### Exercise details
Only a slice of the listing below is wanted. Retype the lines from the one containing "165c15 0 21" through the one containing "256l22 14 27", exactly, both ends included.

### Records supplied

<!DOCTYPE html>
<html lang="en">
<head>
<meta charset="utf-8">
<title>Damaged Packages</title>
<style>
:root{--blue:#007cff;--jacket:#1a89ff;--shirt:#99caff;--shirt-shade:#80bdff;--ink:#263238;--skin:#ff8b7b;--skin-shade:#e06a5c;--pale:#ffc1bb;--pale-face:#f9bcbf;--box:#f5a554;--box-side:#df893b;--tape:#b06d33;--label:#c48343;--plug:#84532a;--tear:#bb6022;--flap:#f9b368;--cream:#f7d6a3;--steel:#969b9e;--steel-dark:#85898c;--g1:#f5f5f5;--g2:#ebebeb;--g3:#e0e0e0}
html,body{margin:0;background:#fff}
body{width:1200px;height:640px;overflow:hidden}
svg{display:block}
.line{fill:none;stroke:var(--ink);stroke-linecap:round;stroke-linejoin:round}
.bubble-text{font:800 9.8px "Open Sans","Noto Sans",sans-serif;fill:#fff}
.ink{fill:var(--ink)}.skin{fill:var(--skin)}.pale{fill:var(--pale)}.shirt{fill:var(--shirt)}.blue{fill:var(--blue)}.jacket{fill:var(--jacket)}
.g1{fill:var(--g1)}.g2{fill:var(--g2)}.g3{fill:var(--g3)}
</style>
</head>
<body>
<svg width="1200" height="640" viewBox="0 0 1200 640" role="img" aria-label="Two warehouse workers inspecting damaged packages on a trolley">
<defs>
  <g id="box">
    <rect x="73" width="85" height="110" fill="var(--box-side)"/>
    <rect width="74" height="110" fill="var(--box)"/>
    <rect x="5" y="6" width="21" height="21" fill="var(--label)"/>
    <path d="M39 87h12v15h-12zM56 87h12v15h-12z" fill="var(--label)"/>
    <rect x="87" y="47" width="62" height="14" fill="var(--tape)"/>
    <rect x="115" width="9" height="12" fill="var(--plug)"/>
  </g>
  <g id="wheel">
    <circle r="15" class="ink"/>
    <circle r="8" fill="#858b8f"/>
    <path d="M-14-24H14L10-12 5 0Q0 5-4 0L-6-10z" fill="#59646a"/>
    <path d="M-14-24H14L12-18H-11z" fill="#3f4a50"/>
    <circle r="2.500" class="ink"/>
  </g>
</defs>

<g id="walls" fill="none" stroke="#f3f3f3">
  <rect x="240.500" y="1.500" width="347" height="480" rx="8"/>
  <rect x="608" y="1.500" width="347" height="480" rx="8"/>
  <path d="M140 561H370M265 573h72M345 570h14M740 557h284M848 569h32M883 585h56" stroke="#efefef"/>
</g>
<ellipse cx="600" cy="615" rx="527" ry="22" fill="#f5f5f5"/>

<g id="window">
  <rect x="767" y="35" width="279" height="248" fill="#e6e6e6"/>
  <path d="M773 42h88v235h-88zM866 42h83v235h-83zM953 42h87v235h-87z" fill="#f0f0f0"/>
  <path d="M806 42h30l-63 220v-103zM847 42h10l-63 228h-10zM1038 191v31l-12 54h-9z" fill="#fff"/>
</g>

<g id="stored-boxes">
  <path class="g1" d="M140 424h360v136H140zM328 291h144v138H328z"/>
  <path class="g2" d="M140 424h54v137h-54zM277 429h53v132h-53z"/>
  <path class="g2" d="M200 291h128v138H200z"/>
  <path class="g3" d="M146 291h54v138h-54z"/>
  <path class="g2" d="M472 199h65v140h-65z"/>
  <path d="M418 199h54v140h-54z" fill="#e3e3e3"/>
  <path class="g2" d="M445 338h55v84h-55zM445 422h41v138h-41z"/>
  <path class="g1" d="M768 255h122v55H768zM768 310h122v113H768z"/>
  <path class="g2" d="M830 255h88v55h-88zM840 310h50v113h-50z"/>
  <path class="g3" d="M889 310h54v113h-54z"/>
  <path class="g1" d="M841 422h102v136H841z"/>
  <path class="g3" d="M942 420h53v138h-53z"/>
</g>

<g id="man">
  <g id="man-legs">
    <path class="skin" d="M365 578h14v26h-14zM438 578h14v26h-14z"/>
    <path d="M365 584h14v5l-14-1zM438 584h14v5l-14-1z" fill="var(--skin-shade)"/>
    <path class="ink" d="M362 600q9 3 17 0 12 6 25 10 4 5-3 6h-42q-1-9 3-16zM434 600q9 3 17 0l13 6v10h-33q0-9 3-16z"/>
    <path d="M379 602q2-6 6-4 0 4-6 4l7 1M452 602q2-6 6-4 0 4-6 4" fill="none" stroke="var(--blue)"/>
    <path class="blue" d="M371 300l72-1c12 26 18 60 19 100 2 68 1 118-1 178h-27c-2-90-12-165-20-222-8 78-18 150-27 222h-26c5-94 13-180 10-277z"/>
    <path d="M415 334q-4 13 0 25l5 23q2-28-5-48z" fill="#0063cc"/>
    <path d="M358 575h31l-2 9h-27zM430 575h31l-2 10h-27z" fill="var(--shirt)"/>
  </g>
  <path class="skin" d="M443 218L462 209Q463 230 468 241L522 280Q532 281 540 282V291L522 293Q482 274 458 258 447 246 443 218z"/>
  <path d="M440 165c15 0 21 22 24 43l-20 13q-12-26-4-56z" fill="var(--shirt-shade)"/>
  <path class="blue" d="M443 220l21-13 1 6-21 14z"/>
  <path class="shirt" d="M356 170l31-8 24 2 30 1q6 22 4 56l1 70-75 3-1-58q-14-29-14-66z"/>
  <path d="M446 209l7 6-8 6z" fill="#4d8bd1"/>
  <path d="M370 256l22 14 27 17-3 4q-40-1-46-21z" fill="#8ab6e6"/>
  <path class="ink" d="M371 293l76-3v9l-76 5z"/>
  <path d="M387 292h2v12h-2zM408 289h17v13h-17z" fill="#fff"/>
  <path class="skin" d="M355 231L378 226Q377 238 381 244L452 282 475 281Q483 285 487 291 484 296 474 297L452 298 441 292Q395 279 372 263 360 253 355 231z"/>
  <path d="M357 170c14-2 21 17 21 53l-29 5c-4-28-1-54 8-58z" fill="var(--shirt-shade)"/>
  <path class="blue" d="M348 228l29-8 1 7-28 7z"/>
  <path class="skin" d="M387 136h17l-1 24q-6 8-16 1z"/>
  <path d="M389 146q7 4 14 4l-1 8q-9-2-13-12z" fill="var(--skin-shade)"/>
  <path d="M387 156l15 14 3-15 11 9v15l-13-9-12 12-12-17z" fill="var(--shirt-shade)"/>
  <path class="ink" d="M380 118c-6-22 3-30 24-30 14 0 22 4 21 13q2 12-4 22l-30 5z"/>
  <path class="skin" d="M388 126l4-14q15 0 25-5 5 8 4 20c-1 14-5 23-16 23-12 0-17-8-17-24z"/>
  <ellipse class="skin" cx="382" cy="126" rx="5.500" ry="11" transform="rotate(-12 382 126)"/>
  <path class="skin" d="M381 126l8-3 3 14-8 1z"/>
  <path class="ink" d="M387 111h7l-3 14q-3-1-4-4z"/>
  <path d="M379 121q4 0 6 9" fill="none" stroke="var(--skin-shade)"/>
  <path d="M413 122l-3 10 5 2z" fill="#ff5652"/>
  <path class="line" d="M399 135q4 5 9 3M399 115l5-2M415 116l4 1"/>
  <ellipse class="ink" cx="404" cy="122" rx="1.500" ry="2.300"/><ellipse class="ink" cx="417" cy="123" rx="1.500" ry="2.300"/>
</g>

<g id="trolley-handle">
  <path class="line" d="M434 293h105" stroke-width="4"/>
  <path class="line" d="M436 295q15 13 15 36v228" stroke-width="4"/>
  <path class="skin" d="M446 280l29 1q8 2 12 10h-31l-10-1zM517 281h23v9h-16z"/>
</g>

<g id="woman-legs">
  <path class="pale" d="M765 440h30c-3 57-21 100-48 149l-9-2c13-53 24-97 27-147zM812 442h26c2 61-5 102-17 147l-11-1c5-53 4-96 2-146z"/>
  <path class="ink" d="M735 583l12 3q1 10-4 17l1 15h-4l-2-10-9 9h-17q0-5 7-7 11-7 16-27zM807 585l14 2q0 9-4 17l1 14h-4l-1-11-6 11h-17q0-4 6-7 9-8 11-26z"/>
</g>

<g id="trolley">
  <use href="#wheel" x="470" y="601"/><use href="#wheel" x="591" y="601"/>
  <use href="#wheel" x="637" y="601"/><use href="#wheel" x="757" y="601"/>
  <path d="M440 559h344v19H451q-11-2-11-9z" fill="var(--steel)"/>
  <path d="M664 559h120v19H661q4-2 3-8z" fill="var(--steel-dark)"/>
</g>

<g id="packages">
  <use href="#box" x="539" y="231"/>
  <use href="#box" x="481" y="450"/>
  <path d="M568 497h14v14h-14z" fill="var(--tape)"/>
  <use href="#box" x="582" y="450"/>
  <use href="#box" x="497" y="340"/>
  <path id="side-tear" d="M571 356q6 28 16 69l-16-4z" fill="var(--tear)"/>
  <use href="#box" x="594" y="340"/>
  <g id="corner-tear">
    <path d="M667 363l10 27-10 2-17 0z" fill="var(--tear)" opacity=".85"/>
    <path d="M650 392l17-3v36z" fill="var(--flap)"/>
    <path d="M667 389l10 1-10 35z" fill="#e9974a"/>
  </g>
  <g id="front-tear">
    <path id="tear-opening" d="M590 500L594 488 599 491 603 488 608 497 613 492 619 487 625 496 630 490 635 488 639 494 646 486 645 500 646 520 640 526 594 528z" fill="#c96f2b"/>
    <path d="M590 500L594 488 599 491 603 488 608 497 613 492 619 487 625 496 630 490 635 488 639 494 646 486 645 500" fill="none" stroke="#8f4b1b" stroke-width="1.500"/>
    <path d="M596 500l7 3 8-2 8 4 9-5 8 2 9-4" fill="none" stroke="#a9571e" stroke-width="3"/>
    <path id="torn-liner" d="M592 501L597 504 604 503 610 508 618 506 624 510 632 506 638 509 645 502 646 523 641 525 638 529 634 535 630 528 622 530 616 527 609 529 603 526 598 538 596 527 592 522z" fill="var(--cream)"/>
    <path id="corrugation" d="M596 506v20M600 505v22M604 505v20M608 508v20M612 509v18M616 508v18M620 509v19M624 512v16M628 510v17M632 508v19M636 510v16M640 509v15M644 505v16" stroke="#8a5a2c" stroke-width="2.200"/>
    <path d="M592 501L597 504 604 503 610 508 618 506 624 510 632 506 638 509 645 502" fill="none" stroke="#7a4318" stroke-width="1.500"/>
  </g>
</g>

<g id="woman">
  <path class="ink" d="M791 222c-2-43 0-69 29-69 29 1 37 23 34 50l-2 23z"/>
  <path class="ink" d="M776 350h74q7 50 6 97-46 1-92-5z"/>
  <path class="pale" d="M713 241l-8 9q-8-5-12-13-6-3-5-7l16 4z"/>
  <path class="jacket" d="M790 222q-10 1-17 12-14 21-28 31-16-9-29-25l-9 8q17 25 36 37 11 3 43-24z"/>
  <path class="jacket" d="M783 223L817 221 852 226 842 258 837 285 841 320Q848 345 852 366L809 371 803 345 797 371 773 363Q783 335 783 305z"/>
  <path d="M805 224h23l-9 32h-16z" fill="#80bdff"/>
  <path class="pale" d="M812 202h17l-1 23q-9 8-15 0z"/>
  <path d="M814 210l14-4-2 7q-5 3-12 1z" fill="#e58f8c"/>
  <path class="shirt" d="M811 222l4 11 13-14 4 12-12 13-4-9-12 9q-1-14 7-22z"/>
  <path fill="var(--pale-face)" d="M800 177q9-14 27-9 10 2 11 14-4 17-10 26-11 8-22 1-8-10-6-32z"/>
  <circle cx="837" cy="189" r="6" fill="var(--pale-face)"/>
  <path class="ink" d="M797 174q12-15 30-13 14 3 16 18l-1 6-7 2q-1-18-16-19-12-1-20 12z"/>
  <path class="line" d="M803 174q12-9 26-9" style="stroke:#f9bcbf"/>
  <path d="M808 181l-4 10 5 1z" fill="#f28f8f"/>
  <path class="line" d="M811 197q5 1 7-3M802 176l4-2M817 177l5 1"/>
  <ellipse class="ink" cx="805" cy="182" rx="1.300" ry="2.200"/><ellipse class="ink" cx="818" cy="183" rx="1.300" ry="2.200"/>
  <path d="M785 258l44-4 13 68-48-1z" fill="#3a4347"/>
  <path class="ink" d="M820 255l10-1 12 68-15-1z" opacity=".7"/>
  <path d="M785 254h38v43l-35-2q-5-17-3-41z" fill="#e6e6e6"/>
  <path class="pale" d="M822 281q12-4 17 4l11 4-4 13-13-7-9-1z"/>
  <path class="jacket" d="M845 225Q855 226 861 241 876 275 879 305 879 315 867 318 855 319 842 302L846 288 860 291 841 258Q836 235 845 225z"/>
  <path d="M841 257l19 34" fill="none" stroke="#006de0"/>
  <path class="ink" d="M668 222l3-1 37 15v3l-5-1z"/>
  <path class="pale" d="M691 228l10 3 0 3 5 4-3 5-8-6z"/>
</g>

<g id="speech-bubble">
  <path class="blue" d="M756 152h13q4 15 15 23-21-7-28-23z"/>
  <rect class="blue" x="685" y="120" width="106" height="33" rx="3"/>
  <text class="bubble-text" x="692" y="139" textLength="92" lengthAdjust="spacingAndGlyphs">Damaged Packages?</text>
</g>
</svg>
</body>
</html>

### The answer
  <path d="M440 165c15 0 21 22 24 43l-20 13q-12-26-4-56z" fill="var(--shirt-shade)"/>
  <path class="blue" d="M443 220l21-13 1 6-21 14z"/>
  <path class="shirt" d="M356 170l31-8 24 2 30 1q6 22 4 56l1 70-75 3-1-58q-14-29-14-66z"/>
  <path d="M446 209l7 6-8 6z" fill="#4d8bd1"/>
  <path d="M370 256l22 14 27 17-3 4q-40-1-46-21z" fill="#8ab6e6"/>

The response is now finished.